August 14, 2015

Sometimes a pie chart is enough

From Kirsty Johnson, in the Herald, ethnicity in the highest and lowest decile schools in Auckland.


Statisticians don’t like pie charts because they are inefficient; they communicate numerical information less effectively than other forms, and don’t show subtle differences well.  Sometimes the differences are sufficiently unsubtle that a pie chart works.

It’s still usually not ideal to show just the two extreme ends of a spectrum, just as it’s usually a bad idea to show just two points in a time series. Here’s the full spectrum, with data from EducationCounts



[The Herald has shown the detailed school ethnicity data before in other contexts, eg the decile drift story and graphics from Nicholas Jones and Harkanwal Singh last year]

I’ve used counts rather than percentages to emphasise the variation in student numbers between deciles. The pattern of Māori and Pacific representation is clearly different in this graph: the numbers of Pacific students fall off dramatically as you move up the ranking, but the numbers of Māori students stabilise. There are almost half as many Māori students in decile 10 as in decile 1, but only a tenth as many Pacific students.

If you’re interested in school diversity, the percentages are the right format, but if you’re interested in social stratification, you probably want to know how students of different ethnicities are distributed across deciles, so the absolute numbers are relevant.


August 6, 2015

Graph legends: ordering and context

I’m not going to make a regular habit of criticising the Herald’s Daily Pie — for a start, it only appears in the print version, which I don’t see.  Today’s one, though, illustrates a couple of issues in graph legends


The first issue is ordering. That’s almost trivial with just two values, but I actually found it distracting to have “South Island” at the top of the legend, especially when the corresponding red wedge is higher on the page than the blue wedge.
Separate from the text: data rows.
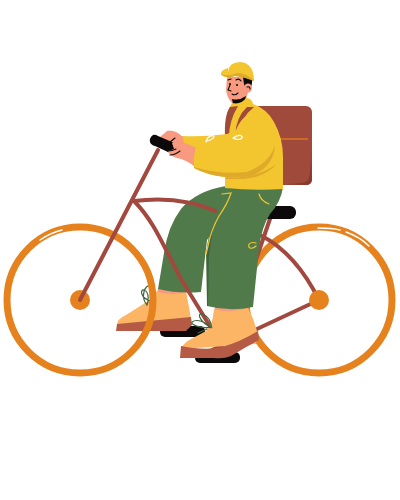
<!DOCTYPE html>
<html lang="en">
<head>
<meta charset="utf-8">
<title>Courier on a bicycle</title>
<style>
:root {
  --paper: #ffffff;
  --orange: #e6821e;
  --frame: #a2483e;
  --bag: #a04a3c;
  --bag-dark: #8a3b30;
  --yellow: #f3c62f;
  --yellow-dark: #dfa92a;
  --green: #517a4a;
  --green-dark: #3f6540;
  --shoe: #fbb564;
  --sole: #b45a45;
  --skin: #f79a80;
  --skin-dark: #e67f68;
  --ink: #0b0909;
}
html, body { margin: 0; background: var(--paper); overflow: hidden; }
.canvas { display: block; width: 400px; height: 500px; }
.tyre { fill: none; stroke: var(--orange); stroke-width: 7; }
.hub { fill: var(--orange); }
.shine { fill: none; stroke: var(--paper); stroke-width: 1.5; stroke-linecap: round; }
.tube { fill: none; stroke: var(--frame); stroke-width: 4; stroke-linecap: round; stroke-linejoin: round; }
.ink { fill: var(--ink); }
.line { fill: none; stroke: var(--ink); stroke-width: 1.1; stroke-linecap: round; stroke-linejoin: round; }
.lace { fill: none; stroke: var(--green-dark); stroke-width: 1.2; stroke-linecap: round; }
.seam { fill: none; stroke: var(--yellow); stroke-width: 1.2; stroke-linecap: round; }
.fold { fill: none; stroke: var(--paper); stroke-width: 1.2; stroke-linecap: round; }
.yellow { fill: var(--yellow); }
.yellow-dark { fill: var(--yellow-dark); }
.green { fill: var(--green); }
.green-dark { fill: var(--green-dark); }
.shoe { fill: var(--shoe); }
.sole { fill: var(--sole); }
.skin { fill: var(--skin); }
.skin-dark { fill: var(--skin-dark); }
.bag { fill: var(--bag); }
.bag-dark { fill: var(--bag-dark); }
</style>
</head>
<body>
<svg class="canvas" viewBox="0 0 400 500" role="img" aria-label="A courier with a backpack riding a bicycle">
  <defs>
    <g id="wheel">
      <circle class="tyre" r="73"/>
      <circle class="hub" r="10"/>
      <path class="shine" d="M-40 -60Q-30 -67 -18 -70"/>
    </g>
  </defs>

  <g id="rear-wheel">
    <circle class="tyre" cx="319" cy="300" r="73"/>
    <path class="shine" d="M346 232Q360 237 369 246M318 228Q332 228 340 230"/>
  </g>

  <g id="far-leg">
    <rect class="ink" x="160" y="326" width="45" height="11" rx="5"/>
    <path class="skin" d="M158 288H186L187 304H155Z"/>
    <path class="shoe" d="M155 291Q170 297 186 292Q189 306 191 319L190 324L117 325Q117 319 126 315L145 303Q153 298 155 291Z"/>
    <path class="sole" d="M117 324L191 317L192 325L186 331H116Z"/>
    <path class="lace" d="M151 301C140 298 140 289 144 290C150 292 148 303 147 305C140 297 145 284 150 286C154 289 152 298 150 303"/>
  </g>

  <g id="front-wheel">
    <use href="#wheel" x="80" y="300"/>
  </g>

  <g id="far-trouser-leg">
    <path class="green" d="M226 186Q196 191 181 209Q168 226 164 253L158 289Q178 294 201 292L207 240L236 200Z"/>
  </g>

  <g id="frame">
    <path class="tube" d="M80 300L158 150"/>
    <path class="tube" d="M134 201Q180 195 218 212"/>
    <path class="tube" d="M134 201C155 222 165 250 181 279L211 328"/>
    <path class="tube" d="M272 213L236 318"/>
    <path class="tube" d="M212 350L319 300Q296 254 262 236"/>
    <circle class="hub" cx="319" cy="300" r="10"/>
    <rect class="ink" x="262" y="206" width="34" height="13" rx="6"/>
  </g>

  <g id="near-leg">
    <rect class="ink" x="195" y="352" width="45" height="11" rx="5"/>
    <path class="skin" d="M216 302H246L247 318H213Z"/>
    <path class="shoe" d="M214 309Q231 314 248 308Q254 319 257 331L256 344L181 349Q184 342 193 338L206 331Q213 325 214 309Z"/>
    <path class="sole" d="M181 346Q205 351 222 347Q240 342 258 331L259 340Q244 348 231 356Q224 359 214 358H180Z"/>
    <path class="lace" d="M212 327C202 329 190 325 192 322C197 318 207 323 211 327C201 323 196 313 202 314C208 316 212 322 211 328M207 329L198 333"/>
    <path class="green" d="M225 187H283Q281 202 270 214Q262 226 259 248L253 307Q230 312 207 306L206 256Q207 238 214 220Z"/>
    <path class="green-dark" d="M207 250L214 222L209 256L208 306H207Z"/>
    <path class="seam" d="M222 194L231 193Q228 203 219 216Q211 230 208 246L206 254"/>
    <path class="seam" d="M259 194Q261 201 269 204M256 243C249 241 247 246 250 248Q253 249 256 246"/>
  </g>

  <g id="backpack">
    <rect class="bag" x="246" y="106" width="66" height="79" rx="6"/>
    <path class="bag-dark" d="M280 184Q306 184 308 180Q311 174 311 150L312 179Q312 185 306 185Z"/>
    <path d="M278 139H308" fill="none" stroke="var(--orange)" stroke-width="1.2"/>
  </g>

  <g id="head">
    <path class="skin" d="M227 77H250L249 91Q246 95 246 104L232 103Q227 98 226 90Z"/>
    <path class="ink" d="M243 77H252Q253 85 249 91L246 89L244 84Z"/>
    <path class="ink" d="M232 99Q239 101 246 96L244 104H233Z"/>
    <ellipse class="skin" cx="248" cy="88" rx="4" ry="4.5"/>
    <path class="line" d="M247 87Q250 86 250 89M228 80L231 79M236 80Q239 78 241 81M230 85L228 90L231 91M232 94Q235 96 238 93"/>
    <circle class="ink" cx="230" cy="84" r="1"/>
    <circle class="ink" cx="237" cy="85" r="1"/>
    <path class="yellow" d="M228 72Q229 62 240 62Q254 63 254 81Q244 76 235 76Q226 79 221 75Q220 70 228 68Z"/>
    <path class="yellow-dark" d="M221 74Q229 77 237 73Q247 73 254 81Q244 77 235 76Q226 79 221 74Z"/>
  </g>

  <g id="jacket">
    <path class="yellow" d="M232 103Q241 105 246 98Q252 98 253 104Q267 109 274 122Q283 138 283 157V189Q254 191 225 188V176L226 125Q226 112 232 103Z"/>
    <path class="yellow-dark" d="M226 177Q254 180 277 164Q262 179 240 179H226Z"/>
    <path class="bag" d="M230 107Q224 115 225 138L229 137Q229 121 238 106Z"/>
    <path class="bag" d="M247 107Q236 117 235 136L239 135Q241 117 254 107Z"/>
  </g>

  <g id="arms">
    <path class="yellow" d="M227 134Q204 137 182 136L180 144Q194 154 227 148Z"/>
    <path class="skin" d="M183 137Q174 129 167 131L160 137L166 142L174 146L184 144Z"/>
    <path class="ink" d="M153 135Q149 138 150 142Q151 145 155 146L168 152Q173 153 175 149Q177 144 172 142L158 136Q155 134 153 135Z"/>
    <path class="skin" d="M172 143Q180 140 187 144L197 148L195 167Q187 160 177 158Q169 156 168 151L174 149Z"/>
    <path class="line" d="M168 151Q172 151 176 149M170 155Q175 155 180 151M170 142L175 138"/>
    <path class="yellow" d="M197 145Q219 138 236 130Q243 113 257 112Q275 115 276 136Q277 159 259 172Q247 179 225 177Q207 175 194 168Q193 154 197 145Z"/>
    <path class="yellow-dark" d="M194 167Q220 175 247 172Q270 163 275 145Q274 164 256 174Q245 179 225 177Q207 175 194 168Z"/>
    <path class="fold" d="M206 142C207 136 214 134 214 137Q212 140 207 141M233 138C238 134 243 135 242 138Q239 141 233 138"/>
  </g>
</svg>
</body>
</html>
I had to look twice to work out which wedge was which.  Reordering with “North Island” at the top would have helped, as would putting the labels on the pie (instead of the numbers).

Second, there’s the Note:

The total pigs number includes all other pigs such as mated gilts, baconers, porkers, and piglets still on the farm.

which comes directly from the StatsNZ table (of data from the Agricultural Production Survey). I know that, because these tables are the only place Google can find even the sub-phrase “such as mated gilts”.  In the context of the table, the note says that the “at June 30” columns for total pigs include the “Breeding sows (1-year-old and over)” given in earlier columns of the table, plus other categories that someone interested in the data would probably be familiar with. Without the earlier columns, the reaction should be “other than what?”.

Looking at the StatsNZ table you also learn the reason why “At June 30” in the title is important. The total “includes piglets still on the farm”, but not the much larger number of ex-piglets that have become part of the pork products industry: there were over 600,000 piglets weaned on NZ farms during the year, but only 287,000 pigs still on farms as of June 30.

August 2, 2015

Pie chart of the week

A year-old pie chart describing Google+ users. On the right are two slices that would make up a valid but pointless pie chart: their denominator is Google+ users. On the left, two slices that have completely different denominators: all marketers and all Fortune Global 100 companies.

On top of that, it’s unlikely that the yellow slice is correct, since it’s not clear what the relevant denominator even is. And, of course, though most of the marketers probably identify as male or female, it’s not clear how the Fortune Global 100 Companies would report their gender.


From @NoahSlater, via @LewSOS, originally from kwikturnmedia about 18 months ago.